- **GOAL OF THE EXERCISE**:
When a line below holds the string "note", show that line.

⁂

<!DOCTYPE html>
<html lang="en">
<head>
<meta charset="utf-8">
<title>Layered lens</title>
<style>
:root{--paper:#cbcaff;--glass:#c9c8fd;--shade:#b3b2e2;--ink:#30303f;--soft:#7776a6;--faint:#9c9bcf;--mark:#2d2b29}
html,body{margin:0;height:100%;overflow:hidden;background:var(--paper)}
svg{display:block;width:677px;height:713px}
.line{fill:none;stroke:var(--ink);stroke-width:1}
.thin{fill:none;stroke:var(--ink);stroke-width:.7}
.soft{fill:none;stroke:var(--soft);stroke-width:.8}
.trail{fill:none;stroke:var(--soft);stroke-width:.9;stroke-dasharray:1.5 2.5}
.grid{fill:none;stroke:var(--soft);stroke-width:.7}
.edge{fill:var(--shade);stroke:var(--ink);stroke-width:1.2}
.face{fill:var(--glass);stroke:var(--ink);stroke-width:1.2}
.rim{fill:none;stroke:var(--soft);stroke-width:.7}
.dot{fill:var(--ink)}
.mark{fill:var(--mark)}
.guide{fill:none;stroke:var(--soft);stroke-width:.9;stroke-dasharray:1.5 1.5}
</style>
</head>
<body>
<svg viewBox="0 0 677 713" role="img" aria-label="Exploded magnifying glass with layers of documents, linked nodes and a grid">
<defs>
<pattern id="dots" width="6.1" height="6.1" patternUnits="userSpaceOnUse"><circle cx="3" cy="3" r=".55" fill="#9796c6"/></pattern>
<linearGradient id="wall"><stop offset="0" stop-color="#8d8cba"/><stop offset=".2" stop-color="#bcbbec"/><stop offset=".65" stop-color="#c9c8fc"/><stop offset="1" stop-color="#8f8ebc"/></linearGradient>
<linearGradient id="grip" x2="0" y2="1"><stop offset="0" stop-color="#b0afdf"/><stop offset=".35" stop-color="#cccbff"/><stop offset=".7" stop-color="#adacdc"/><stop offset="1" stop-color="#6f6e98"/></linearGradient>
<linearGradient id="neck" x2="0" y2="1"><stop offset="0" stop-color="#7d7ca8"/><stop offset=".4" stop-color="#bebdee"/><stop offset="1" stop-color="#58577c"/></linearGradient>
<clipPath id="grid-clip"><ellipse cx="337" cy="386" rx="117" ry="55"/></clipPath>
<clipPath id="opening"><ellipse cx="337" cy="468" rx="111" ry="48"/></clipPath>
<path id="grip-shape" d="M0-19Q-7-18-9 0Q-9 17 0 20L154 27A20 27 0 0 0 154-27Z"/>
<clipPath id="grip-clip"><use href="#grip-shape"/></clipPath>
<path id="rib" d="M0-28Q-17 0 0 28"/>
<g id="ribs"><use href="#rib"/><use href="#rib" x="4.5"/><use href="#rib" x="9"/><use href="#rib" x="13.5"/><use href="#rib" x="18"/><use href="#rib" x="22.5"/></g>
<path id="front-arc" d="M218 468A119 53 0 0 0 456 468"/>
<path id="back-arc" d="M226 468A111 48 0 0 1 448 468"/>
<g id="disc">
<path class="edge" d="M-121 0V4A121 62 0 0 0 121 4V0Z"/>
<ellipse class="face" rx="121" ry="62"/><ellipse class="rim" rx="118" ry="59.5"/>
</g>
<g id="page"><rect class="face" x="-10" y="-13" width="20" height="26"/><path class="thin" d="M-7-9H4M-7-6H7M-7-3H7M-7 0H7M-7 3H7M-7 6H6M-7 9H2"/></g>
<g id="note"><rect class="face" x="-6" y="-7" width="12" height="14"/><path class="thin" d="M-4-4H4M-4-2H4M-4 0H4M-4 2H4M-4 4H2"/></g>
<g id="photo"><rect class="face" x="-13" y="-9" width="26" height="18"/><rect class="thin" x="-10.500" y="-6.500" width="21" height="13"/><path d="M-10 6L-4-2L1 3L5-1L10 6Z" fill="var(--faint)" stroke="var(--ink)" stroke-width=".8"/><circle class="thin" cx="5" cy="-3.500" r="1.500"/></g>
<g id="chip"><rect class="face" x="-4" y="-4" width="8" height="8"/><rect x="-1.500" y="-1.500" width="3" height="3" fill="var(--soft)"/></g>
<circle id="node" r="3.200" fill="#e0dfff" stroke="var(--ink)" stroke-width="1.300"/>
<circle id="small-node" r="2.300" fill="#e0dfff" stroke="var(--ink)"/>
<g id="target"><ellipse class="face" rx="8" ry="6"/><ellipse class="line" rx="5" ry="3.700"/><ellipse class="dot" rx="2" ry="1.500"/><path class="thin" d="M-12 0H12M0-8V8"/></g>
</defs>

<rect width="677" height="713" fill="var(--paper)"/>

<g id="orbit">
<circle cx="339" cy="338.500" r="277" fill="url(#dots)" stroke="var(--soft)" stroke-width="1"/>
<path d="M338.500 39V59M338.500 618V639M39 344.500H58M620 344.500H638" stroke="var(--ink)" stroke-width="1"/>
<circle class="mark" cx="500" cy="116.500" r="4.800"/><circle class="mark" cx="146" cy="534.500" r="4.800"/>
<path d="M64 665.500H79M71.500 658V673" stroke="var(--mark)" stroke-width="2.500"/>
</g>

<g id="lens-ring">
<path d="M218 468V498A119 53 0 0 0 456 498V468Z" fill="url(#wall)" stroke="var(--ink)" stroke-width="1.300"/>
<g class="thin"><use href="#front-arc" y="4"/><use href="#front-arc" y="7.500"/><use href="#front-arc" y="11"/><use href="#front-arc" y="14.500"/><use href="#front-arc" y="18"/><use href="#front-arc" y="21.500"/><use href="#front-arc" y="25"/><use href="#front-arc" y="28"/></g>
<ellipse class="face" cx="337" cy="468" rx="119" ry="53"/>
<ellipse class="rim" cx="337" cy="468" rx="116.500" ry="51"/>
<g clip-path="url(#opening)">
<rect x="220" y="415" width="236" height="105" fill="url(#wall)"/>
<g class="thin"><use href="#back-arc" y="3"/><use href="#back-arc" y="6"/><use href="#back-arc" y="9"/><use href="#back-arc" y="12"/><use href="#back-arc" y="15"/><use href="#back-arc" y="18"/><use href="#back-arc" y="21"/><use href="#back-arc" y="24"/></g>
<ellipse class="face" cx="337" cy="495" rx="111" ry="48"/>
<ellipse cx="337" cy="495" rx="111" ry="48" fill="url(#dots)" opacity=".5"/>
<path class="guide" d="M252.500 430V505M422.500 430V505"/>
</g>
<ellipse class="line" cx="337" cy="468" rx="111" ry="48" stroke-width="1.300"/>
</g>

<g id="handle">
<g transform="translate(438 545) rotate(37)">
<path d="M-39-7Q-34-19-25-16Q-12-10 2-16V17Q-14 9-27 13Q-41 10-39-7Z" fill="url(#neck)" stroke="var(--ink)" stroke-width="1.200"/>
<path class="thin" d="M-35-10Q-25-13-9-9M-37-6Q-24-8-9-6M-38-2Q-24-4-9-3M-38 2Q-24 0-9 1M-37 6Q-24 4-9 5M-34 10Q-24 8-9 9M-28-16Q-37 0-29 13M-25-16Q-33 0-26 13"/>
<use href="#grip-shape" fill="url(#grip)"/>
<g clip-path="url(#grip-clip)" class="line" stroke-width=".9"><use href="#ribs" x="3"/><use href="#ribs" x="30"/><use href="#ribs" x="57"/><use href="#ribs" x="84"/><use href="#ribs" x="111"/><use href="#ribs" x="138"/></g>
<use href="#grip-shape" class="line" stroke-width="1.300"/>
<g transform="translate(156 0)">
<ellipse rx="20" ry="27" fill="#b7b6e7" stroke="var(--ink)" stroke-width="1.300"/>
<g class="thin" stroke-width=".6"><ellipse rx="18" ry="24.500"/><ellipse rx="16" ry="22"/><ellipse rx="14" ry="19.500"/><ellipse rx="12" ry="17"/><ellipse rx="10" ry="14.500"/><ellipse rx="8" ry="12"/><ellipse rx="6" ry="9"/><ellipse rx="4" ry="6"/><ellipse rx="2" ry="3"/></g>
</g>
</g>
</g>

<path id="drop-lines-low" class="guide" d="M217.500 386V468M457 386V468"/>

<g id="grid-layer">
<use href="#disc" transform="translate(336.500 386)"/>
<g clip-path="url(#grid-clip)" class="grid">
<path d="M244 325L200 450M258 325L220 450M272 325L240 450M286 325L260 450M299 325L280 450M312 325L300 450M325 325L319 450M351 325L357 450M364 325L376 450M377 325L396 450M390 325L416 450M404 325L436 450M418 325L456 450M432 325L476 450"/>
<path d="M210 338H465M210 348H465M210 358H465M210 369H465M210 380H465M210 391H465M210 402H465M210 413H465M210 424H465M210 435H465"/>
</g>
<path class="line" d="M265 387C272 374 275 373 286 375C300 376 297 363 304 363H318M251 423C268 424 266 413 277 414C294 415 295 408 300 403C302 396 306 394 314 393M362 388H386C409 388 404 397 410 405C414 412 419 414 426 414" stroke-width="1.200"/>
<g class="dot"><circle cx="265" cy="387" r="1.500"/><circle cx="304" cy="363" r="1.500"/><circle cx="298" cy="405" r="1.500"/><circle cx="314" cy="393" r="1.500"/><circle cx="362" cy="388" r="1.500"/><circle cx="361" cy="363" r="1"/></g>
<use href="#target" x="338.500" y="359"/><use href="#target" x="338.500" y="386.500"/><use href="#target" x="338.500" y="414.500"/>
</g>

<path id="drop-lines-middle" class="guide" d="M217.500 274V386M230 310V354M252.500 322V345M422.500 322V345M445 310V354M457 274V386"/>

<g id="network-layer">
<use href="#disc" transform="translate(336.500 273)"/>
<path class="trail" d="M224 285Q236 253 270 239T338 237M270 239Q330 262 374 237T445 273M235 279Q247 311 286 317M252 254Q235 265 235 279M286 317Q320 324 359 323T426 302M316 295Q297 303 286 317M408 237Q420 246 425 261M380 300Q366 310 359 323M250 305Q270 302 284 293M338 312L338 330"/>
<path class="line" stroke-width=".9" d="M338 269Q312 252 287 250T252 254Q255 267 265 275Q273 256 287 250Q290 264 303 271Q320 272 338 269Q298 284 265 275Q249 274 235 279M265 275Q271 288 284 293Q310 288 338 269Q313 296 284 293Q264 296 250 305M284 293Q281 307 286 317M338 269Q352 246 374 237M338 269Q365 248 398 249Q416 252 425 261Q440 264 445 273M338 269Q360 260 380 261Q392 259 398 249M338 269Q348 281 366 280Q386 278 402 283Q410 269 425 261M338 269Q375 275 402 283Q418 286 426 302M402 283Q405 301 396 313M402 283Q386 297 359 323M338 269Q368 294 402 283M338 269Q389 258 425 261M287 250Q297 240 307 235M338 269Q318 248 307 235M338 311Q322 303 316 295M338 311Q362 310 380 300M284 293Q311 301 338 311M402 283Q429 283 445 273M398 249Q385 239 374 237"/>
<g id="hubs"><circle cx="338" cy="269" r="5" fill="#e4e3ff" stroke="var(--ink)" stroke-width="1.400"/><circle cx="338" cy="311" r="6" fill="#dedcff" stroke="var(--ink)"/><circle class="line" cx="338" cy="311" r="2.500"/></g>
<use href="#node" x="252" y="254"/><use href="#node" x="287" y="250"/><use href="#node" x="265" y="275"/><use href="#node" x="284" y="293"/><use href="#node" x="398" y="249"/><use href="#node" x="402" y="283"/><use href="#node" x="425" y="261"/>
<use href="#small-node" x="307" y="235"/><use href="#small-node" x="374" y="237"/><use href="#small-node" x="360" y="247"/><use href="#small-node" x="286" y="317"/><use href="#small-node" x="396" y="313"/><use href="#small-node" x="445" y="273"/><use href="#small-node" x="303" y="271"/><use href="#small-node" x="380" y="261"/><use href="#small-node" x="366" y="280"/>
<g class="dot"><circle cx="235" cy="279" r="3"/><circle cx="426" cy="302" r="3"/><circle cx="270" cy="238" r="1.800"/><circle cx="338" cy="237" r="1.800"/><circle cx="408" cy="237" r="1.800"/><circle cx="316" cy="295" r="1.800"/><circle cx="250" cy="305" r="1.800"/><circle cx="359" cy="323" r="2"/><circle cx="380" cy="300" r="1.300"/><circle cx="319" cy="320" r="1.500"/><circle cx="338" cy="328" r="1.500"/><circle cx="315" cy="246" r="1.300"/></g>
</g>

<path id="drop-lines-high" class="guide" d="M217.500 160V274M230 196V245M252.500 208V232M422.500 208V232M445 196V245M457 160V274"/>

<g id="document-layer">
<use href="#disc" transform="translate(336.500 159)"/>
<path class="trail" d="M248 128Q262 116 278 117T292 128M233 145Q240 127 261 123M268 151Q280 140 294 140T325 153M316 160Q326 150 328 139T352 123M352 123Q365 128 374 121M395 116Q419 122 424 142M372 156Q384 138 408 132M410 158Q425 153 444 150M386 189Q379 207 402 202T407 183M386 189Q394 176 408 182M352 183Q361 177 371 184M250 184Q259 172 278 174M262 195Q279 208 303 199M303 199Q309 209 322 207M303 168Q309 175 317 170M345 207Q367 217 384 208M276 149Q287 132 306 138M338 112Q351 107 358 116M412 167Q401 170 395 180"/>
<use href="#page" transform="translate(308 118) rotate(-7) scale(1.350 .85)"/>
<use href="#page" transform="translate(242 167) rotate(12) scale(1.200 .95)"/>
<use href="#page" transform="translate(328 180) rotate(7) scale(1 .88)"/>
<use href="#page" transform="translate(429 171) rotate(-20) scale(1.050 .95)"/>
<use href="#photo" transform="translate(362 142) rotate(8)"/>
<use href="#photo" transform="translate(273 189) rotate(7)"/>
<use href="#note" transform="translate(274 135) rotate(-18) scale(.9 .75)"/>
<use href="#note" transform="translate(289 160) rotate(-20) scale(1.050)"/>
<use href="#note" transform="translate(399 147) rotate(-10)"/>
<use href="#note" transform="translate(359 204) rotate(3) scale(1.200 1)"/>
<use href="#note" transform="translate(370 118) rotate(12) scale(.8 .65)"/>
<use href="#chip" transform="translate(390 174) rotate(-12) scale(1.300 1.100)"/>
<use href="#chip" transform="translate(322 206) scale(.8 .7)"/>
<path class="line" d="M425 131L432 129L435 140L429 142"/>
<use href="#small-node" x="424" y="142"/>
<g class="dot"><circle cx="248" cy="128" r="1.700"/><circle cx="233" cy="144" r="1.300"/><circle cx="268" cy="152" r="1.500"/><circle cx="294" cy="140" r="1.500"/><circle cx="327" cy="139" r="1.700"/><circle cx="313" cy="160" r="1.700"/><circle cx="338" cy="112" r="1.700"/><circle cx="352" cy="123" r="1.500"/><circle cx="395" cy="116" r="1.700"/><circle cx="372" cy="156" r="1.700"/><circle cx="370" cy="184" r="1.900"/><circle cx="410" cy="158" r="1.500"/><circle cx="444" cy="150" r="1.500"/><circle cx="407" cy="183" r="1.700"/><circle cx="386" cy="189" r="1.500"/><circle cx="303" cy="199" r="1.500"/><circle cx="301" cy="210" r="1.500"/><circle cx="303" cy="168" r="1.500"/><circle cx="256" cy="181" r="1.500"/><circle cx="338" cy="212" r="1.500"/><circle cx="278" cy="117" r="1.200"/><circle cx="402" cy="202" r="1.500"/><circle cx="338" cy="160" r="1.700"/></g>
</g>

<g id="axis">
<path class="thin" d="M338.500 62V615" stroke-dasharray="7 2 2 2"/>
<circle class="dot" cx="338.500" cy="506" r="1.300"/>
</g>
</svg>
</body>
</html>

⁂

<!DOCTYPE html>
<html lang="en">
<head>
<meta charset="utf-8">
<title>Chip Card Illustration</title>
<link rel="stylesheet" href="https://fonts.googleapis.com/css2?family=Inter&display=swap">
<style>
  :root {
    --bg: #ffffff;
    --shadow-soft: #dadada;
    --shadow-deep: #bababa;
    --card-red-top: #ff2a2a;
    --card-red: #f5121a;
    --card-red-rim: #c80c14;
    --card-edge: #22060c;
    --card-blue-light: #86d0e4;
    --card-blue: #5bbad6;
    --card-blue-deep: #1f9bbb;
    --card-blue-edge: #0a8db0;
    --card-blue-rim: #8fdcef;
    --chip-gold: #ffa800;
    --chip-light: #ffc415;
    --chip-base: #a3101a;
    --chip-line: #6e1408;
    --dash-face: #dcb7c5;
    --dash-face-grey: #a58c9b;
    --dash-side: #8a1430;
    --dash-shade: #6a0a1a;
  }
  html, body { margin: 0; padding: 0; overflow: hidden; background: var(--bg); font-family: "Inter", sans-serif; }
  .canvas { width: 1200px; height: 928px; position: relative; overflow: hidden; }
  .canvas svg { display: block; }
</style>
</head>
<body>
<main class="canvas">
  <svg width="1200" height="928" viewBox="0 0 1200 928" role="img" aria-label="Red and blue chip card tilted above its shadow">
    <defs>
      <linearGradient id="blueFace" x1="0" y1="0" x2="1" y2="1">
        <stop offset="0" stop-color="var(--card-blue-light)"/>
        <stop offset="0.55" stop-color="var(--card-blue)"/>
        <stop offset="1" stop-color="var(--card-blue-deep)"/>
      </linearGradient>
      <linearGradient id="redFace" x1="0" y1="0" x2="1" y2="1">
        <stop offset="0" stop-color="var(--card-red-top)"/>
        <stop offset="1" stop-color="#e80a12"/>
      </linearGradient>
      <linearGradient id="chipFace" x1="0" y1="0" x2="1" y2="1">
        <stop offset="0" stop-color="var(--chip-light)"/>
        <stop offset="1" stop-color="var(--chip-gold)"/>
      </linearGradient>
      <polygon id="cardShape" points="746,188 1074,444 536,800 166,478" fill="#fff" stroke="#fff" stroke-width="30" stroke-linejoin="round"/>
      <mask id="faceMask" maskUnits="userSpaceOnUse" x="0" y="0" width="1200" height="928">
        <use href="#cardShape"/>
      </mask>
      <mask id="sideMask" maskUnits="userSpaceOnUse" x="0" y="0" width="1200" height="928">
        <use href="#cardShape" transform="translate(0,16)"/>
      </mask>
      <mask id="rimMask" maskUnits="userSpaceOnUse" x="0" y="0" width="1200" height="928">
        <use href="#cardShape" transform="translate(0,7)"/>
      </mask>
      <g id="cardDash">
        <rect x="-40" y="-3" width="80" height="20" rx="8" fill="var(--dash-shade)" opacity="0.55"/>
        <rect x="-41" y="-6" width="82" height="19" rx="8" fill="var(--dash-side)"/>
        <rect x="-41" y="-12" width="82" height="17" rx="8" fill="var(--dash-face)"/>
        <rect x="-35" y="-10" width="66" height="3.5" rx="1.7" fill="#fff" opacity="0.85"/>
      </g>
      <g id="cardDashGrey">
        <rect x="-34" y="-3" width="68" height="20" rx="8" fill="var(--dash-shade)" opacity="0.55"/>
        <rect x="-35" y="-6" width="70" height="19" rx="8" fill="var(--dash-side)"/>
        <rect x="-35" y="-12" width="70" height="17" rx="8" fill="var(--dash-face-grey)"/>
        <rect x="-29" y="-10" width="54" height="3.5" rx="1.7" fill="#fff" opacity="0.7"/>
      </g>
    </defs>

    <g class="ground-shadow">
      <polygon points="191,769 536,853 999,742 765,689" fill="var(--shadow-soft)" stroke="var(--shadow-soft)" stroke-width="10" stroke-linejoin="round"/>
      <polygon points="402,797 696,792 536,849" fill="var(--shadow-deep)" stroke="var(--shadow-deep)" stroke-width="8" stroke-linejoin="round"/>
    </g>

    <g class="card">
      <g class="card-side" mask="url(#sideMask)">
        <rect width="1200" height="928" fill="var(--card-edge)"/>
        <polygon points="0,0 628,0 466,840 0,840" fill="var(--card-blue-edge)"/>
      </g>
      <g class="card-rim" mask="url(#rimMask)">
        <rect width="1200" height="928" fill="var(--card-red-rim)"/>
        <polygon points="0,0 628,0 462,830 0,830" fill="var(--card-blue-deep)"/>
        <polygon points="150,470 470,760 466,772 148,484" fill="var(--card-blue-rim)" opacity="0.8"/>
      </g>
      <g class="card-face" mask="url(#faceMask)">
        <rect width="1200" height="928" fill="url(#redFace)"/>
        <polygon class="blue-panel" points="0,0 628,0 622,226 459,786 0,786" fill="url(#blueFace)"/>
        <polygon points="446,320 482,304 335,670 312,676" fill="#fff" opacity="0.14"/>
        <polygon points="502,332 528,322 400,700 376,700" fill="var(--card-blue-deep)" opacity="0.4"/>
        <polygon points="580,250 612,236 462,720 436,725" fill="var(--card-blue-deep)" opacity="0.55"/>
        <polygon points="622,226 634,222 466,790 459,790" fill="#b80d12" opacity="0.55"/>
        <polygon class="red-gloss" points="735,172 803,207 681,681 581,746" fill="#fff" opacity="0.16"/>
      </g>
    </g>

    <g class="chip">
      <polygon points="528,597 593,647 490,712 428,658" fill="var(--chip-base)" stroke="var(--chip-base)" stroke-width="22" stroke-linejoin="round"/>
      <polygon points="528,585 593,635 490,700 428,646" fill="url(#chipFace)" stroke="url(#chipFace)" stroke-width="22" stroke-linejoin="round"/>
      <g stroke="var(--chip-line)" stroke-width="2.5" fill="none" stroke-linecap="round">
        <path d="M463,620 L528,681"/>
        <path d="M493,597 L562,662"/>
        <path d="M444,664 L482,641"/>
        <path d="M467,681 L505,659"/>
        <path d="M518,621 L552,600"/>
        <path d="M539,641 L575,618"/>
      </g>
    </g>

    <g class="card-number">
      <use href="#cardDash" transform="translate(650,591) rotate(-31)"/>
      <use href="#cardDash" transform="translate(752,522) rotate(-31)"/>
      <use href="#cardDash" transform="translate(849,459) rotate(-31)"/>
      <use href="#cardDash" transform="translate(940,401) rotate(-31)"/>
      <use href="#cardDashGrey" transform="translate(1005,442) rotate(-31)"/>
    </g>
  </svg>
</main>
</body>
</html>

⁂

- **RESULT BELOW**:
<g id="note"><rect class="face" x="-6" y="-7" width="12" height="14"/><path class="thin" d="M-4-4H4M-4-2H4M-4 0H4M-4 2H4M-4 4H2"/></g>
<use href="#note" transform="translate(274 135) rotate(-18) scale(.9 .75)"/>
<use href="#note" transform="translate(289 160) rotate(-20) scale(1.050)"/>
<use href="#note" transform="translate(399 147) rotate(-10)"/>
<use href="#note" transform="translate(359 204) rotate(3) scale(1.200 1)"/>
<use href="#note" transform="translate(370 118) rotate(12) scale(.8 .65)"/>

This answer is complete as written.